These cases do not assist Brannan here. In the tax court, Brannan never sought to defeat ADOR's collection claim on the theory that the prime contracting privilege tax on which ADOR based its assessment was illegal or void. Brannan's defense was instead that ADOR had erroneously assessed such taxes against it under the facts and circumstances of this case. None of Brannan's non-Arizona cases holds that a mere claim of erroneous assessment survives the taxpayer's failure to exhaust administrative remedies.
We observe in addition that the cases on which Brannan relies are fundamentally inconsistent with governing Arizona case law. In Estate of Bohn and Kerr v. Waddell, the taxpayers contended that the Arizona income tax was unconstitutional and void to the extent ADOR had applied it to portions of their income that were protected from state taxation under the intergovernmental tax immunity doctrine and the supremacy clause of the United States Constitution, Estate of Bohn, 174 Ariz. at 241, 848 P.2d at 326; Kerr, 185 Ariz. 457, 459, 916 P.2d 1173, 1175 (App. 1996). In both cases, we held that the taxpayers were nevertheless required to pursue and exhaust their administrative remedies before asserting those contentions in the tax court.
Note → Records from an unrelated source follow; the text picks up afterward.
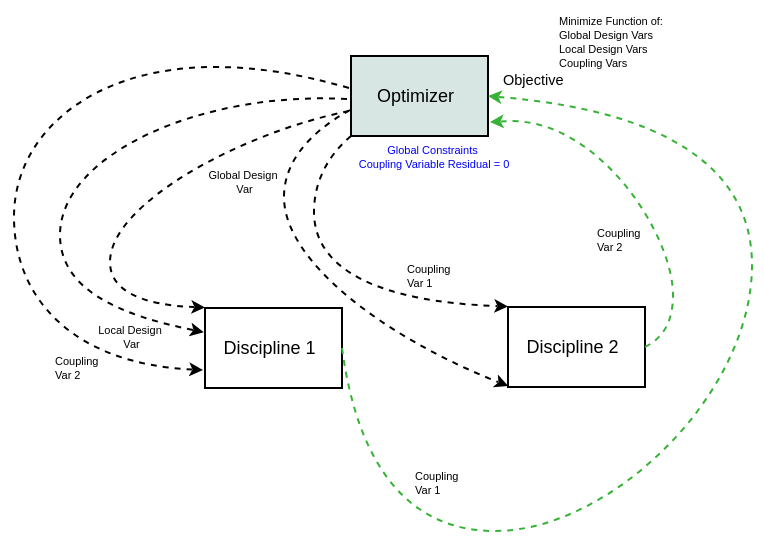
<!DOCTYPE html>
<html lang="en">
<head>
<meta charset="utf-8">
<title>Optimizer and disciplines diagram</title>
<style>
:root {
  --ink: #000;
  --paper: #fff;
  --optimizer-fill: #d7e5e3;
  --feedback: #36b336;
  --constraint: #00f;
}
* { box-sizing: border-box; margin: 0; }
html, body { width: 764px; height: 544px; overflow: hidden; background: var(--paper); }
.diagram {
  position: relative;
  width: 764px;
  height: 544px;
  color: var(--ink);
  font: 11px/14px "Liberation Sans", Arial, sans-serif;
}
.node {
  position: absolute;
  display: flex;
  align-items: center;
  justify-content: center;
  width: 139px;
  height: 82px;
  padding-right: 8px;
  border: 2px solid var(--ink);
  background: var(--paper);
  font-size: 18px;
  line-height: 22px;
}
.optimizer { left: 350px; top: 55px; background: var(--optimizer-fill); }
.discipline-1 { left: 204px; top: 307px; }
.discipline-2 { left: 507px; top: 306px; }
.connectors { position: absolute; inset: 0; fill: none; stroke-width: 2; stroke-dasharray: 6 6; }
.inputs { stroke: var(--ink); }
.outputs { stroke: var(--feedback); }
.input-head { fill: var(--ink); }
.output-head { fill: var(--feedback); }
.label { position: absolute; white-space: nowrap; }
.centered { text-align: center; transform: translateX(-50%); }
.goal { left: 559px; top: 14px; }
.objective { left: 503px; top: 71px; font-size: 14.5px; line-height: 18px; }
.constraints { left: 434px; top: 143px; color: var(--constraint); }
.global-var { left: 243px; top: 168px; }
.local-var { left: 130px; top: 323px; }
.target-var-2 { left: 55px; top: 354px; }
.target-var-1 { left: 407px; top: 262px; }
.output-var-2 { left: 597px; top: 226px; }
.output-var-1 { left: 415px; top: 469px; }
</style>
</head>
<body>
<main class="diagram">
  <div class="node optimizer">Optimizer</div>
  <div class="node discipline-1">Discipline 1</div>
  <div class="node discipline-2">Discipline 2</div>

  <svg class="connectors" width="764" height="544" viewBox="0 0 764 544" aria-hidden="true">
    <defs>
      <marker id="input-arrow" markerUnits="userSpaceOnUse" markerWidth="15" markerHeight="15" refX="3" refY="7" orient="auto">
        <path class="input-head" stroke="none" d="M0 0 14 7 0 14 3.5 7Z"/>
      </marker>
      <marker id="output-arrow" markerUnits="userSpaceOnUse" markerWidth="15" markerHeight="15" refX="3" refY="7" orient="auto">
        <path class="output-head" stroke="none" d="M0 0 14 7 0 14 3.5 7Z"/>
      </marker>
    </defs>
    <g class="inputs" marker-end="url(#input-arrow)">
      <path marker-end="url(#input-arrow)" d="M349 88C300 74 258 67 215 67C90 67 14 135 14 217C14 300 75 364 192 369.5"/>
      <path marker-end="url(#input-arrow)" d="M347 99C200 91 60 155 60 235C60 290 120 315 193 330"/>
      <path marker-end="url(#input-arrow)" d="M349 111C240 133 110 204 110 262C110 290 140 305 194 307"/>
      <path marker-end="url(#input-arrow)" d="M350 110C305 135 284 165 284 197C284 260 380 335 498 382"/>
      <path marker-end="url(#input-arrow)" d="M351 136C325 158 314 185 314 212C314 270 380 302 497 306"/>
    </g>
    <g class="outputs">
      <path marker-end="url(#output-arrow)" d="M645 347C663 338 673 322 673 295C673 235 600 121 511 121L501 121.5"/>
      <path marker-end="url(#output-arrow)" d="M342 348C358 468 410 531 495 531C610 531 752 395 752 265C752 165 660 110 499 97"/>
    </g>
  </svg>

  <p class="label goal">Minimize Function of:<br>Global Design Vars<br>Local Design Vars<br>Coupling Vars</p>
  <p class="label objective">Objective</p>
  <p class="label centered constraints">Global Constraints&nbsp;<br>Coupling Variable Residual = 0</p>
  <p class="label centered global-var">Global Design<br>&nbsp;Var</p>
  <p class="label centered local-var">Local Design<br>&nbsp;Var</p>
  <p class="label target-var-2">Coupling<br>Var 2</p>
  <p class="label target-var-1">Coupling<br>Var 1</p>
  <p class="label output-var-2">Coupling<br>Var 2</p>
  <p class="label output-var-1">Coupling<br>Var 1</p>
</main>
</body>
</html>
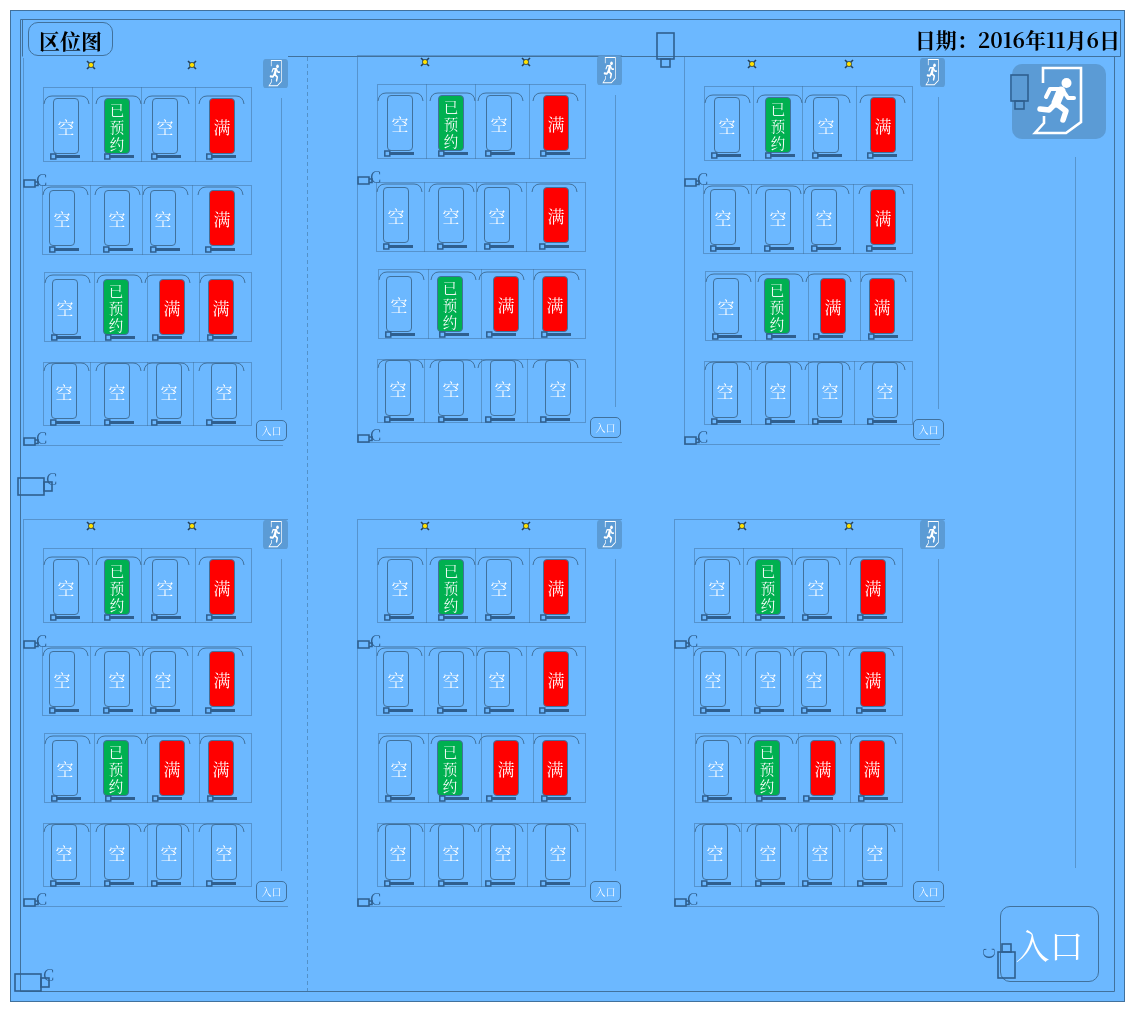
<!DOCTYPE html>
<html lang="zh-CN">
<head>
<meta charset="utf-8">
<title>区位图</title>
<style>
:root{--floor:#6cb8ff;--line:#41719c;--device:#2f5f8f;--faint:rgba(65,113,156,.5);--sign:#5b9bd5;--held:#00b050;--full:#f00;--spot:#ffe100}
*{box-sizing:border-box;margin:0;padding:0}
html,body{width:1135px;height:1012px;overflow:hidden;background:#fff}
body{position:relative;font-family:"Noto Serif CJK SC","Noto Serif",serif;color:#fff}
svg{display:block;overflow:visible;fill:none}
.defs{position:absolute;width:0;height:0}
.board{position:absolute;left:10px;top:10px;width:1115px;height:992px;background:var(--floor);border:1px solid var(--line)}
.site{position:absolute;left:0;top:0}
.header{position:absolute;left:23px;top:19px;width:1098px;height:38px;padding:3px 1px 0 5px;display:flex;justify-content:space-between;color:#000;font-size:21px;font-weight:700;line-height:34px;white-space:nowrap}
.header h1{width:85px;height:34px;font-size:21px;text-align:center;border:1px solid var(--line);border-radius:10px}
.zone{position:absolute;width:265px;height:390px}
.z1{left:23px;top:56px}
.z2{left:357px;top:53px}
.z3{left:684px;top:55px;width:261px}
.z4{left:23px;top:517px}
.z5{left:357px;top:517px}
.z6{left:674px;top:517px;width:271px}
.frame{position:absolute;left:0;top:2px;right:0;bottom:0;border:1px solid var(--faint);border-right:0}
.z1 .frame,.z3 .frame{border-top:0}
.z1 .frame,.z3 .frame{right:5px}
.lane{position:absolute;right:6px;top:42px;width:1px;height:312px;background:var(--faint)}
.rows{position:absolute;left:20px;top:31px;display:flex;flex-direction:column}
.row{position:relative;display:grid;list-style:none;box-shadow:inset 0 0 0 1px var(--faint)}
.row li+li{border-left:1px solid var(--faint)}
.row svg{position:absolute;left:0;top:0;width:100%;height:100%}
.r1{width:209px;height:75px;margin-bottom:23px;grid-template-columns:49px 49px 54px 1fr}
.r1 li{padding:11px 0 0 10px}
.r1 li:nth-child(2){padding-left:11px}
.r1 li:nth-child(4){padding-left:13px}
.r2{width:210px;height:70px;margin:0 0 17px -1px;grid-template-columns:48px 52px 50px 1fr}
.r2 li{padding:5px 0 0 7px}
.r2 li:nth-child(2){padding-left:13px}
.r2 li:nth-child(4){padding-left:16px}
.r3{width:208px;height:70px;margin:0 0 20px 1px;grid-template-columns:50px 53px 52px 1fr}
.r3 li{padding:7px 0 0 8px}
.r3 li:nth-child(3){padding-left:11px}
.r4{width:209px;height:64px;grid-template-columns:47px 57px 46px 1fr}
.r4 li{padding:1px 0 0 8px}
.r4 li:nth-child(2){padding-left:13px}
.r4 li:nth-child(4){padding-left:17px}
.row b{display:flex;align-items:center;justify-content:center;width:26px;height:56px;border:1px solid var(--line);border-radius:4px;font-size:17px;font-weight:400;line-height:17px;text-align:center}
.row .held{background:var(--held);font-size:14.5px}
.row .full{background:var(--full)}
.devices{position:absolute;left:0;top:0;width:100%;height:100%}
.sensor{position:absolute;right:91px;top:4px;width:10px;height:10px}
.exit{position:absolute;right:0;top:3px;width:25px;height:29px}
.entry{position:absolute;right:1px;top:364px;width:31px;height:21px;border:1px solid var(--line);border-radius:5px;font-size:10px;line-height:19px;text-align:center}
.main-exit{position:absolute;left:1012px;top:64px;width:94px;height:75px}
.main-entry{position:absolute;left:1000px;top:906px;width:99px;height:76px;border:1px solid var(--line);border-radius:10px;font-size:34px;font-weight:300;line-height:76px;text-align:center}
.mark{font:300 16px "Noto Serif CJK SC",serif;fill:var(--device)}
.dev{stroke:var(--device);stroke-width:1.6}
</style>
</head>
<body>
<svg class="defs" aria-hidden="true">
<defs>
<path id="cap" d="M0 8Q1 0 8 0H37Q44 0 45 8" stroke="#41719c"/>
<g id="gate" stroke="#2f5f8f"><rect x=".8" y="1" width="5" height="5" stroke-width="1.5"/><path d="M6 3.5H30" stroke-width="3"/></g>
<g id="caps"><use href="#cap" x="1"/><use href="#cap" x="53"/><use href="#cap" x="101"/><use href="#cap" x="156"/></g>
<g id="gates"><use href="#gate" x="7"/><use href="#gate" x="61"/><use href="#gate" x="108"/><use href="#gate" x="163"/></g>
<g id="kit1"><use href="#caps" y="9"/><use href="#gates" y="66"/></g>
<g id="kit2"><use href="#caps" y="2"/><use href="#gates" y="61"/></g>
<g id="kit3"><use href="#caps" y="3"/><use href="#gates" y="62"/></g>
<g id="kit4"><use href="#caps" y="1"/><use href="#gates" y="57"/></g>
<g id="sensor"><path d="M1 1L9 9M9 1L1 9" stroke="#23405c" stroke-width="1.6"/><circle cx="5" cy="5" r="2.6" fill="#ffe100" stroke="#23405c" stroke-width=".8"/></g>
<g id="small-camera"><path class="dev" d="M1 1H12V8H1ZM12 3H15V6.5H12Z"/><text class="mark" x="13" y="7">C</text></g>
<g id="camera" class="dev"><rect x="1" y="1" width="26" height="17"/><rect x="27" y="5" width="8" height="9"/></g>
<g id="zone-devices"><use href="#sensor" x="63" y="4"/><use href="#small-camera" y="123"/><use href="#small-camera" y="381"/></g>
<symbol id="exit-sign" viewBox="0 0 94 75" preserveAspectRatio="none">
<rect width="94" height="75" rx="10" fill="#5b9bd5"/>
<path d="M31 19V4H69V58L54 69H23L32 59V52" fill="none" stroke="#fff" stroke-width="2.6"/>
<circle cx="54.5" cy="19" r="5" fill="#fff"/>
<g fill="none" stroke="#fff" stroke-linecap="round" stroke-linejoin="round"><path d="M49 27L44 39" stroke-width="9"/><path d="M47 25L38 25 34 33M52 28L56 34 62 34" stroke-width="4"/><path d="M46 41L54 47 51 56M42 41L37 46 28 45" stroke-width="5.5"/></g>
</symbol>
</defs>
</svg>

<main class="board"></main>
<svg class="site" width="1135" height="1012" aria-hidden="true">
<g stroke="#41719c"><path d="M20.5 19.5H1120.5V56.5H288M22.5 19.5V56.5M20.5 19.5V991.5H1114.5V56.5"/><path d="M307.5 57V991" stroke-opacity=".55" stroke-dasharray="4 3"/><path d="M1075.5 157V868" stroke-opacity=".5"/></g>
</svg>
<header class="header"><h1>区位图</h1><p>日期：2016年11月6日</p></header>

<section class="zone z1">
<div class="frame"></div><div class="lane"></div>
<div class="rows">
<ul class="row r1"><li><b>空</b><li><b class="held">已预约</b><li><b>空</b><li><b class="full">满</b></li><svg><use href="#kit1"/></svg></ul>
<ul class="row r2"><li><b>空</b><li><b>空</b><li><b>空</b><li><b class="full">满</b></li><svg><use href="#kit2"/></svg></ul>
<ul class="row r3"><li><b>空</b><li><b class="held">已预约</b><li><b class="full">满</b><li><b class="full">满</b></li><svg><use href="#kit3"/></svg></ul>
<ul class="row r4"><li><b>空</b><li><b>空</b><li><b>空</b><li><b>空</b></li><svg><use href="#kit4"/></svg></ul>
</div>
<svg class="devices"><use href="#zone-devices"/></svg><svg class="sensor"><use href="#sensor"/></svg><svg class="exit"><use href="#exit-sign"/></svg><span class="entry">入口</span>
</section>

<section class="zone z2">
<div class="frame"></div><div class="lane"></div>
<div class="rows">
<ul class="row r1"><li><b>空</b><li><b class="held">已预约</b><li><b>空</b><li><b class="full">满</b></li><svg><use href="#kit1"/></svg></ul>
<ul class="row r2"><li><b>空</b><li><b>空</b><li><b>空</b><li><b class="full">满</b></li><svg><use href="#kit2"/></svg></ul>
<ul class="row r3"><li><b>空</b><li><b class="held">已预约</b><li><b class="full">满</b><li><b class="full">满</b></li><svg><use href="#kit3"/></svg></ul>
<ul class="row r4"><li><b>空</b><li><b>空</b><li><b>空</b><li><b>空</b></li><svg><use href="#kit4"/></svg></ul>
</div>
<svg class="devices"><use href="#zone-devices"/></svg><svg class="sensor"><use href="#sensor"/></svg><svg class="exit"><use href="#exit-sign"/></svg><span class="entry">入口</span>
</section>

<section class="zone z3">
<div class="frame"></div><div class="lane"></div>
<div class="rows">
<ul class="row r1"><li><b>空</b><li><b class="held">已预约</b><li><b>空</b><li><b class="full">满</b></li><svg><use href="#kit1"/></svg></ul>
<ul class="row r2"><li><b>空</b><li><b>空</b><li><b>空</b><li><b class="full">满</b></li><svg><use href="#kit2"/></svg></ul>
<ul class="row r3"><li><b>空</b><li><b class="held">已预约</b><li><b class="full">满</b><li><b class="full">满</b></li><svg><use href="#kit3"/></svg></ul>
<ul class="row r4"><li><b>空</b><li><b>空</b><li><b>空</b><li><b>空</b></li><svg><use href="#kit4"/></svg></ul>
</div>
<svg class="devices"><use href="#zone-devices"/></svg><svg class="sensor"><use href="#sensor"/></svg><svg class="exit"><use href="#exit-sign"/></svg><span class="entry">入口</span>
</section>

<section class="zone z4">
<div class="frame"></div><div class="lane"></div>
<div class="rows">
<ul class="row r1"><li><b>空</b><li><b class="held">已预约</b><li><b>空</b><li><b class="full">满</b></li><svg><use href="#kit1"/></svg></ul>
<ul class="row r2"><li><b>空</b><li><b>空</b><li><b>空</b><li><b class="full">满</b></li><svg><use href="#kit2"/></svg></ul>
<ul class="row r3"><li><b>空</b><li><b class="held">已预约</b><li><b class="full">满</b><li><b class="full">满</b></li><svg><use href="#kit3"/></svg></ul>
<ul class="row r4"><li><b>空</b><li><b>空</b><li><b>空</b><li><b>空</b></li><svg><use href="#kit4"/></svg></ul>
</div>
<svg class="devices"><use href="#zone-devices"/></svg><svg class="sensor"><use href="#sensor"/></svg><svg class="exit"><use href="#exit-sign"/></svg><span class="entry">入口</span>
</section>

<section class="zone z5">
<div class="frame"></div><div class="lane"></div>
<div class="rows">
<ul class="row r1"><li><b>空</b><li><b class="held">已预约</b><li><b>空</b><li><b class="full">满</b></li><svg><use href="#kit1"/></svg></ul>
<ul class="row r2"><li><b>空</b><li><b>空</b><li><b>空</b><li><b class="full">满</b></li><svg><use href="#kit2"/></svg></ul>
<ul class="row r3"><li><b>空</b><li><b class="held">已预约</b><li><b class="full">满</b><li><b class="full">满</b></li><svg><use href="#kit3"/></svg></ul>
<ul class="row r4"><li><b>空</b><li><b>空</b><li><b>空</b><li><b>空</b></li><svg><use href="#kit4"/></svg></ul>
</div>
<svg class="devices"><use href="#zone-devices"/></svg><svg class="sensor"><use href="#sensor"/></svg><svg class="exit"><use href="#exit-sign"/></svg><span class="entry">入口</span>
</section>

<section class="zone z6">
<div class="frame"></div><div class="lane"></div>
<div class="rows">
<ul class="row r1"><li><b>空</b><li><b class="held">已预约</b><li><b>空</b><li><b class="full">满</b></li><svg><use href="#kit1"/></svg></ul>
<ul class="row r2"><li><b>空</b><li><b>空</b><li><b>空</b><li><b class="full">满</b></li><svg><use href="#kit2"/></svg></ul>
<ul class="row r3"><li><b>空</b><li><b class="held">已预约</b><li><b class="full">满</b><li><b class="full">满</b></li><svg><use href="#kit3"/></svg></ul>
<ul class="row r4"><li><b>空</b><li><b>空</b><li><b>空</b><li><b>空</b></li><svg><use href="#kit4"/></svg></ul>
</div>
<svg class="devices"><use href="#zone-devices"/></svg><svg class="sensor"><use href="#sensor"/></svg><svg class="exit"><use href="#exit-sign"/></svg><span class="entry">入口</span>
</section>

<svg class="main-exit"><use href="#exit-sign"/></svg>
<div class="main-entry">入口</div>
<svg class="site" width="1135" height="1012" aria-hidden="true">
<use href="#camera" x="17" y="477"/><use href="#camera" x="14" y="973"/>
<use href="#camera" transform="translate(675 32) rotate(90)"/>
<use href="#camera" transform="translate(1029 74) rotate(90)"/>
<use href="#camera" transform="translate(997 979) rotate(-90)"/>
<g class="mark"><text x="46" y="485">C</text><text x="43" y="981">C</text><text transform="translate(995 959) rotate(-90)">C</text></g>
</svg>
</body>
</html>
Estate of Bohn, 174 Ariz. at 245, 848 P.2d at 330; Kerr, 18S Ariz. at 462-63, 916 P.2d at 1178-79.
Contrary to Brannan's contention, neither Estate of Bohn nor Kerr is distinguishable. Neither case considered the degree to which the taxpayers had failed to exhaust available administrative remedies. It was the fact of failure to exhaust that the court found crucial. Brannan's initial resort to the administrative process and its later failure to properly pursue it does not take this case outside the general rule of exhaustion for which Estate of Bohn and Kerr stand.
to Contest Brannan's Contention that the Taxes Were Wrongfully Assessed
Finally, Brannan contends that ADOR's failure in the tax court to contest Brannan's claim that the assessment was illegal amounted to a concession on that point. Brannan argues:
While the Department's position is that substantive issues cannot be raised in this proceeding, they cannot be ignored when placed at issue in a motion for summary judgment, which is exactly what happened in the Tax Court. If the Department does not refute the substantive tax issues, it concedes that the assessed tax is illegal.
We disagree. Brannan cites no authority for this contention. It was quite clear in the tax court, as it is here, that under the procedural circumstances of the case, the merits of Brannan's challenge to ADOR's underlying finding of tax liability were simply immaterial. ADOR's failure to address that challenge in recognition of its immateriality cannot be viewed as an admission of the challenge's substantive validity. ADOR properly refrained from expanding the unnecessary reading with which this case had already burdened the tax court. The judgment is affirmed.